- Movie Rating -

Mask (1985)

| March 8, 1985

Mask is a movie that forced me to let my guard down.  I was ready to be cynical.  Here is a movie about a kid with a physical deformity and it comes packaged with a movie poster that features a silhouette of someone standing on a beach with their fists in the air while an inspirational tagline floats over their head – it looks like the kind of thing you’d see in a classroom.  But five minutes into this movie, my shoulders went down, my cynicism dissipated and I was swept along.
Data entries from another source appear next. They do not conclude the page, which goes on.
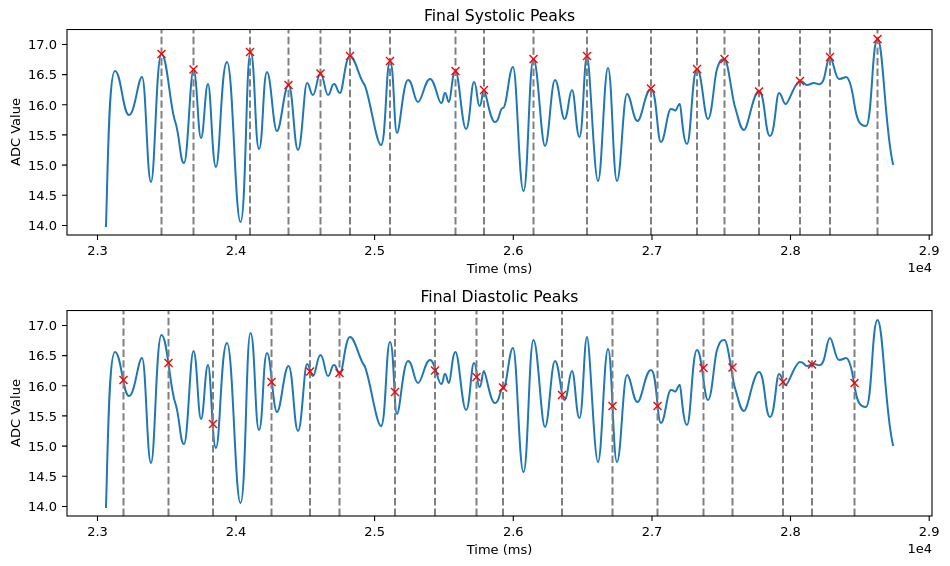
<!DOCTYPE html>
<html lang="en">
<head>
<meta charset="utf-8">
<title>Final Systolic and Diastolic Peaks</title>
<style>
:root { --paper: #fff; --ink: #000; --signal: #1f77b4; --guide: #808080; --peak: #f00; }
* { box-sizing: border-box; margin: 0; padding: 0; }
body { width: 950px; height: 566px; overflow: hidden; background: var(--paper); color: var(--ink); font-family: "DejaVu Sans", Verdana, sans-serif; }
.charts { display: grid; grid-template-rows: 281px 281px; width: 950px; height: 566px; }
.chart { display: grid; grid-template-rows: 29px 252px; }
h2 { padding: 0 18px 0 67px; font-size: 15.6px; font-weight: 400; line-height: 32px; text-align: center; }
svg { display: block; width: 950px; height: 252px; }
text { font-size: 13px; fill: var(--ink); }
.middle { text-anchor: middle; }
.end { text-anchor: end; }
.frame, .ticks { fill: none; stroke: var(--ink); stroke-width: 1.1; }
.signal { fill: none; stroke: var(--signal); stroke-width: 2; stroke-linejoin: round; stroke-linecap: square; }
.guides { fill: none; stroke: var(--guide); stroke-width: 2; stroke-dasharray: 7.4 3.2; }
.cross { fill: none; stroke: var(--peak); stroke-width: 1.4; }
</style>
</head>
<body>
<main class="charts">
  <section class="chart">
    <h2>Final Systolic Peaks</h2>
    <svg viewBox="0 29 950 252" role="img" aria-label="Line chart of ADC value over time with systolic peaks marked">
      <defs>
        <path id="cross" class="cross" d="M-4 -4L4 4M-4 4L4 -4"/>
        <path id="signal" class="signal" d="M106 226C108 160 109 71 115 71S123 115 129 115S138 77 142 77S147 182 151 182S156 54 161.5 54S170 107 175 121S180 163 184 163S190 70 193.5 70S198 138 201 138S205 84 208 84S212 167 216 167S221 62 227 62S235 222 240.5 222S246 52 250.5 52S255 149 259 149S263 72 267 72S273 131 277 131S284 85 288.5 85S294 150 298 150S304 83 307 83S310 95 313 95S317 74 320.5 74S325 95 328 95S331 84 334 84S337 93 340 93S345 56 350 56S359 78 364 84S376 145 381 145S386 61 390 61S394 133 397 133S403 80 408 80S414 102 418 102S425 79 430 79S438 103 441 103S443 93 445 93S447 102 449 102S452 71 455.5 71S462 129 466 129S471 82 474 82S477 106 479.5 106S482 90 484 90S490 122 495 122S499 108 503 108S509 67 513 67S519 191 523.5 191S529 59 533.5 59S541 146 545 146S551 80 555 80S561 119 564.5 119S569 90 572 90S576 137 579.5 137S584 56 587 56S594 181 598 181S604 68 608 68S613 181 617 181S623 94 627 94S633 121 637.5 121S645 89 651 89S657 142 661 142S667 109 671 109S675 113 677 108S679 104 680 104S683 144 687 144S692 69 697 69S704 119 708 119S714 78 717 69S721 59 724.5 59S732 98 735 107S740 130 744 130S753 91 759 91S765 136 770 136S776 93 779 93S783 105 786 104S795 81 800 81S804 85 807 85S811 83 814 83S820 87 823 81S827 57 830 57S835 79 839 79S844 77 846 77S851 82 854 102S860 126 866 126S872 39 877.5 39S885 131 893 164"/>
        <g id="axes">
          <rect class="frame" x="67" y="29.5" width="865" height="205.5"/>
          <path class="ticks" d="M97.5 235v5M236 235v5M374.6 235v5M513.3 235v5M652 235v5M790.5 235v5M929.2 235v5M67 44.5h-5M67 74.6h-5M67 104.7h-5M67 134.9h-5M67 165.1h-5M67 195.3h-5M67 225.5h-5"/>
          <g class="middle">
            <text x="97.5" y="255">2.3</text><text x="236" y="255">2.4</text><text x="374.6" y="255">2.5</text><text x="513.3" y="255">2.6</text><text x="652" y="255">2.7</text><text x="790.5" y="255">2.8</text><text x="929.2" y="255">2.9</text>
            <text x="499.5" y="273">Time (ms)</text>
            <text transform="translate(20 132) rotate(-90)">ADC Value</text>
          </g>
          <g class="end">
            <text x="57" y="49.3">17.0</text><text x="57" y="79.4">16.5</text><text x="57" y="109.5">16.0</text><text x="57" y="139.7">15.5</text><text x="57" y="169.9">15.0</text><text x="57" y="200.1">14.5</text><text x="57" y="230.3">14.0</text>
            <text x="932" y="272">1e4</text>
          </g>
        </g>
      </defs>
      <use href="#signal"/>
      <path class="guides" d="M161.5 235V30M193.5 235V30M250 235V30M288.5 235V30M320.5 235V30M350 235V30M390 235V30M455.5 235V30M484 235V30M533.5 235V30M587 235V30M651 235V30M697 235V30M724.5 235V30M759 235V30M800 235V30M830 235V30M877.5 235V30"/>
      <g class="peaks">
        <use href="#cross" x="161.5" y="54"/><use href="#cross" x="193.5" y="69.5"/><use href="#cross" x="250" y="52"/><use href="#cross" x="288.5" y="85"/><use href="#cross" x="320.5" y="73.5"/><use href="#cross" x="350" y="56"/><use href="#cross" x="390" y="61"/><use href="#cross" x="455.5" y="71"/><use href="#cross" x="484" y="90"/><use href="#cross" x="533.5" y="59"/><use href="#cross" x="587" y="56"/><use href="#cross" x="651" y="88.5"/><use href="#cross" x="697" y="69"/><use href="#cross" x="724.5" y="59"/><use href="#cross" x="759" y="91.5"/><use href="#cross" x="800" y="81"/><use href="#cross" x="830" y="57"/><use href="#cross" x="877.5" y="39"/>
      </g>
      <use href="#axes"/>
    </svg>
  </section>
  <section class="chart">
    <h2>Final Diastolic Peaks</h2>
    <svg viewBox="0 29 950 252" role="img" aria-label="Line chart of ADC value over time with diastolic peaks marked">
      <use href="#signal"/>
      <path class="guides" d="M123.5 235V30M168.5 235V30M213 235V30M271.5 235V30M310 235V30M339.5 235V30M395 235V30M435 235V30M476.5 235V30M503 235V30M562 235V30M612.5 235V30M657.5 235V30M703.5 235V30M732.5 235V30M783 235V30M812 235V30M854.5 235V30"/>
      <g class="peaks">
        <use href="#cross" x="123.5" y="99"/><use href="#cross" x="168.5" y="82"/><use href="#cross" x="213" y="143"/><use href="#cross" x="271.5" y="101"/><use href="#cross" x="310" y="90.5"/><use href="#cross" x="339.5" y="92"/><use href="#cross" x="395" y="111"/><use href="#cross" x="435" y="89.5"/><use href="#cross" x="476.5" y="96"/><use href="#cross" x="503" y="106.5"/><use href="#cross" x="562" y="114"/><use href="#cross" x="612.5" y="125"/><use href="#cross" x="657.5" y="125"/><use href="#cross" x="703.5" y="87"/><use href="#cross" x="732.5" y="86.5"/><use href="#cross" x="783" y="101"/><use href="#cross" x="812" y="83.5"/><use href="#cross" x="854.5" y="102"/>
      </g>
      <use href="#axes"/>
    </svg>
  </section>
</main>
</body>
</html>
This is one of the most natural and affecting movies that I have seen in a very long time, a sweet love story about someone who looks a little different but whose physical ailments quickly leave us once we get to know him.  His name is Rocky Dennis and when we meet him, the movie doesn’t point to his ailment. Our initial reaction is only natural but once we get comfortable with his personality, we hardly seem to notice. He is an average kid who lives with his mother Rusty (Cher) who travels in a circle of biker friends, takes drugs and has a never-ending series of rotating boyfriends. She is irresponsible, but a good mother who loves her son and we get a sense of routine when she tries to enroll him in school and the principal (visibly shocked) suggests that he might be better off in a school that would “be better suited to his needs”. “Do you have algebra?”, she asks. “Yes”, the man says. “Those are his needs.” she tells him. There is a tone to her voice and an urgency that suggests that she has had this conversation over and over and over. What makes the moment special is what Rocky says next, smiling at the principal he tells him “Don’t worry, Mr. Simms. I look weird, but otherwise I’m real normal. Everything’ll be cool. ”

Rocky has a specific personality, he has a way of disarming the initial shock of his looks the moment he begins to speak. He’s smart, he’s sensitive, he is growing aware of the world outside, of motorcycles and of girls. He writes poems about the things that he likes and has a dream of someday riding motorcycles across Europe with his best buddy.

His mother has always instilled in her son the constant reminder that he is completely normal, “You’re more beautiful on the inside than most people”, she tells him. He has a way of disarming people’s reaction like a scene at his locker at school when he notices a group of kids staring at at him. “What’s the matter? Haven’t you ever seen anyone from the planet Vulcan before?” Later, on his first day at summer camp, the counselor instructs him to take off his mask and Rocky, in good spirits, responds “I could try but I don’t think it’ll come off”. I love the way we see the principal’s initial reaction and then later we see the same man approach him as if he were an old friend.

The movie rarely points to Rocky’s looks, it only comes into the story sideways and only at specific moments. There is a moment at a carnival when he and his friends are looking in a funhouse mirror when he sees himself, he sees what he might look like with a normal face. The only time it ever becomes a hindrance is when he gets a girlfriend for the first time. Rocky becomes a counselor at a summer camp for the blind, where he meets Diana Adams (Laura Dern) a blind fellow counselor and the two falls in love in one of the most beautiful teen romances that I can remember. They share the kinds of wonderful moments that teenagers share, when love means having time together, not with sex, but just together doing the same things. The stumbling block happens when he meets her parents who are shocked by Rocky’s looks and don’t want their daughter involved with him. Returning home, he tries time and again to call but is told that she can’t come to the phone.

Most of this comes from Stoltz who plays this role outside the make-up, as if he’s playing a character without a disability. He creates a specific character that we care about from the moment that we hear him speak. I have a litmus test for a movie like this: Would the character be as interesting if he didn’t have this disorder? My problem with The Elephant Man is that if you looked under John Merrick’s physical deformity, there isn’t much of a character to care about. In the case of Rocky Dennis, he could have been portrayed as a teenager without a disfigurement and he would have been just as interesting.

About the Author:

Jerry Roberts is a film critic and operator of two websites, Armchair Cinema and Armchair Oscars.
(1985) View IMDB Filed in: Drama